*** Opening SUPPLIED ENTRIES ***

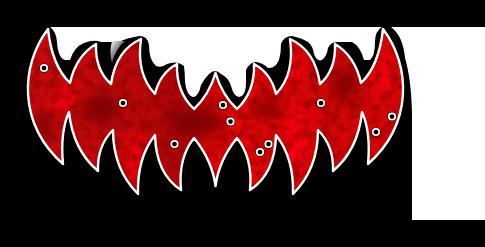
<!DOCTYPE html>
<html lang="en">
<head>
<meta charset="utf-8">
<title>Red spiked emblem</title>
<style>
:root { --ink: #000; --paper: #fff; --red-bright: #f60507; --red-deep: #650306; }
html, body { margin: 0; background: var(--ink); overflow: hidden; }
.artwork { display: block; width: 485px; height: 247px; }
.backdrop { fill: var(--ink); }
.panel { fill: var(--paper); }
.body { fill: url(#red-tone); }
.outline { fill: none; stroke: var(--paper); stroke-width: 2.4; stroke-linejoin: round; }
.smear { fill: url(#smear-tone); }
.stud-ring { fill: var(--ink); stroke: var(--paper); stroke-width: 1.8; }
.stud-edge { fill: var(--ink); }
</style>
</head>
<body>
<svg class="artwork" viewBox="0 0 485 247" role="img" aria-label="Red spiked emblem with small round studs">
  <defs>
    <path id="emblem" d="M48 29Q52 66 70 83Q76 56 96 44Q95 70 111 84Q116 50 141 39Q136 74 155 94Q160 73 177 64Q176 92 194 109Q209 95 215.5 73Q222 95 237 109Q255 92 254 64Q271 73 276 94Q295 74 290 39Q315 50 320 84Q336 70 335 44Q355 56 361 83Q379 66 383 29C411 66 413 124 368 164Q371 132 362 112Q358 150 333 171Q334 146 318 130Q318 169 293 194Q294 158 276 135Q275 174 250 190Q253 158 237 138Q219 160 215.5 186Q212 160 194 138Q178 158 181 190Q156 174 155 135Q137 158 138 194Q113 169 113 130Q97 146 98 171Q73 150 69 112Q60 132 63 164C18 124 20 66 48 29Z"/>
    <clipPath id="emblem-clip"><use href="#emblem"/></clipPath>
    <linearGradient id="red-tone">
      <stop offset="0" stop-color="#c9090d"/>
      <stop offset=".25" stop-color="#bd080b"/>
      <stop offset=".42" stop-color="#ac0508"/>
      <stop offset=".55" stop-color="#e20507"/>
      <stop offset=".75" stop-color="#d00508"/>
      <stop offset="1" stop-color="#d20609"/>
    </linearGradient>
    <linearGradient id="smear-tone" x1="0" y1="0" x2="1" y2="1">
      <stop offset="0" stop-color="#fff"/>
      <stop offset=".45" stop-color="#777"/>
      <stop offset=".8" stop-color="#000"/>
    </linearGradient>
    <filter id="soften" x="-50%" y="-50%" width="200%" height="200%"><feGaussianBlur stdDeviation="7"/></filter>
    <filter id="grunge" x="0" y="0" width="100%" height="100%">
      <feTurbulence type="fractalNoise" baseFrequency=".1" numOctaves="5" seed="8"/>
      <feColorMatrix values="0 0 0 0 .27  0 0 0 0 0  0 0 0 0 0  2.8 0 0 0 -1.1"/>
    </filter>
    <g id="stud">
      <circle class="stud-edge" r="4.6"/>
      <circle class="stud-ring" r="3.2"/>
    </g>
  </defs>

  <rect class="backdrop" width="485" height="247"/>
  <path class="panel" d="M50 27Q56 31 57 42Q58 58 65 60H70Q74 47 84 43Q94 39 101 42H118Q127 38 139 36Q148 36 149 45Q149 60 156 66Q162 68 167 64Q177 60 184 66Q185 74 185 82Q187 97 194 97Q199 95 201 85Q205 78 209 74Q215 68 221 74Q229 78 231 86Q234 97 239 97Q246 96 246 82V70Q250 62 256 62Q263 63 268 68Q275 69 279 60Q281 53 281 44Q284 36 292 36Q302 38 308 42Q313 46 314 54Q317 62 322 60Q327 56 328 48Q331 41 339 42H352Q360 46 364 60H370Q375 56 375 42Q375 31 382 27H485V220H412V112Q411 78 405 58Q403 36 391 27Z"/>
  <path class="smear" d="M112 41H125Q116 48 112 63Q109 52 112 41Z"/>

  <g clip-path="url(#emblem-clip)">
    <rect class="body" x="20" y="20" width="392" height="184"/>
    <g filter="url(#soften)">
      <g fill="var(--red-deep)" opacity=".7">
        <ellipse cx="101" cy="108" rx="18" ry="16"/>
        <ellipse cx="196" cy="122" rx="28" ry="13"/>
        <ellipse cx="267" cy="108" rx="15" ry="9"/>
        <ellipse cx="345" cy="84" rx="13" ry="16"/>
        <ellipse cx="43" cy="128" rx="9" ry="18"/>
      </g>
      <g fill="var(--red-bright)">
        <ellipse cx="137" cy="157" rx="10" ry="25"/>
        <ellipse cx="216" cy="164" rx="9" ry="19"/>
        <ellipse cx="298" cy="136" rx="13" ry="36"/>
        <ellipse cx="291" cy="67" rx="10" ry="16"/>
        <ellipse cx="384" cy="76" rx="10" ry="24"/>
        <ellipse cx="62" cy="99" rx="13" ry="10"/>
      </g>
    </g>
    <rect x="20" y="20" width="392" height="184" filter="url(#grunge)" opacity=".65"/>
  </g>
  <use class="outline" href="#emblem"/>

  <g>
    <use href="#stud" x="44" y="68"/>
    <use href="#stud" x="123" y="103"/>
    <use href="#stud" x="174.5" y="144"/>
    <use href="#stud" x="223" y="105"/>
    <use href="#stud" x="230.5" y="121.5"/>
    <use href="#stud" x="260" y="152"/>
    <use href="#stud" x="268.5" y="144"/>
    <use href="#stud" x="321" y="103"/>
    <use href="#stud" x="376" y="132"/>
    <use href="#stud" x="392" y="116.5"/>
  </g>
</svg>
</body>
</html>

*** Closing SUPPLIED ENTRIES ***

▶ _TASK REQUIREMENTS_: Word for word, give again the lines from the first entry to the line with "29Q52 66 70", inclusive. Exclude the pictures.

▶ _ANSWER FOR THE TASK_:
<!DOCTYPE html>
<html lang="en">
<head>
<meta charset="utf-8">
<title>Red spiked emblem</title>
<style>
:root { --ink: #000; --paper: #fff; --red-bright: #f60507; --red-deep: #650306; }
html, body { margin: 0; background: var(--ink); overflow: hidden; }
.artwork { display: block; width: 485px; height: 247px; }
.backdrop { fill: var(--ink); }
.panel { fill: var(--paper); }
.body { fill: url(#red-tone); }
.outline { fill: none; stroke: var(--paper); stroke-width: 2.4; stroke-linejoin: round; }
.smear { fill: url(#smear-tone); }
.stud-ring { fill: var(--ink); stroke: var(--paper); stroke-width: 1.8; }
.stud-edge { fill: var(--ink); }
</style>
</head>
<body>
<svg class="artwork" viewBox="0 0 485 247" role="img" aria-label="Red spiked emblem with small round studs">
  <defs>
    <path id="emblem" d="M48 29Q52 66 70 83Q76 56 96 44Q95 70 111 84Q116 50 141 39Q136 74 155 94Q160 73 177 64Q176 92 194 109Q209 95 215.5 73Q222 95 237 109Q255 92 254 64Q271 73 276 94Q295 74 290 39Q315 50 320 84Q336 70 335 44Q355 56 361 83Q379 66 383 29C411 66 413 124 368 164Q371 132 362 112Q358 150 333 171Q334 146 318 130Q318 169 293 194Q294 158 276 135Q275 174 250 190Q253 158 237 138Q219 160 215.5 186Q212 160 194 138Q178 158 181 190Q156 174 155 135Q137 158 138 194Q113 169 113 130Q97 146 98 171Q73 150 69 112Q60 132 63 164C18 124 20 66 48 29Z"/>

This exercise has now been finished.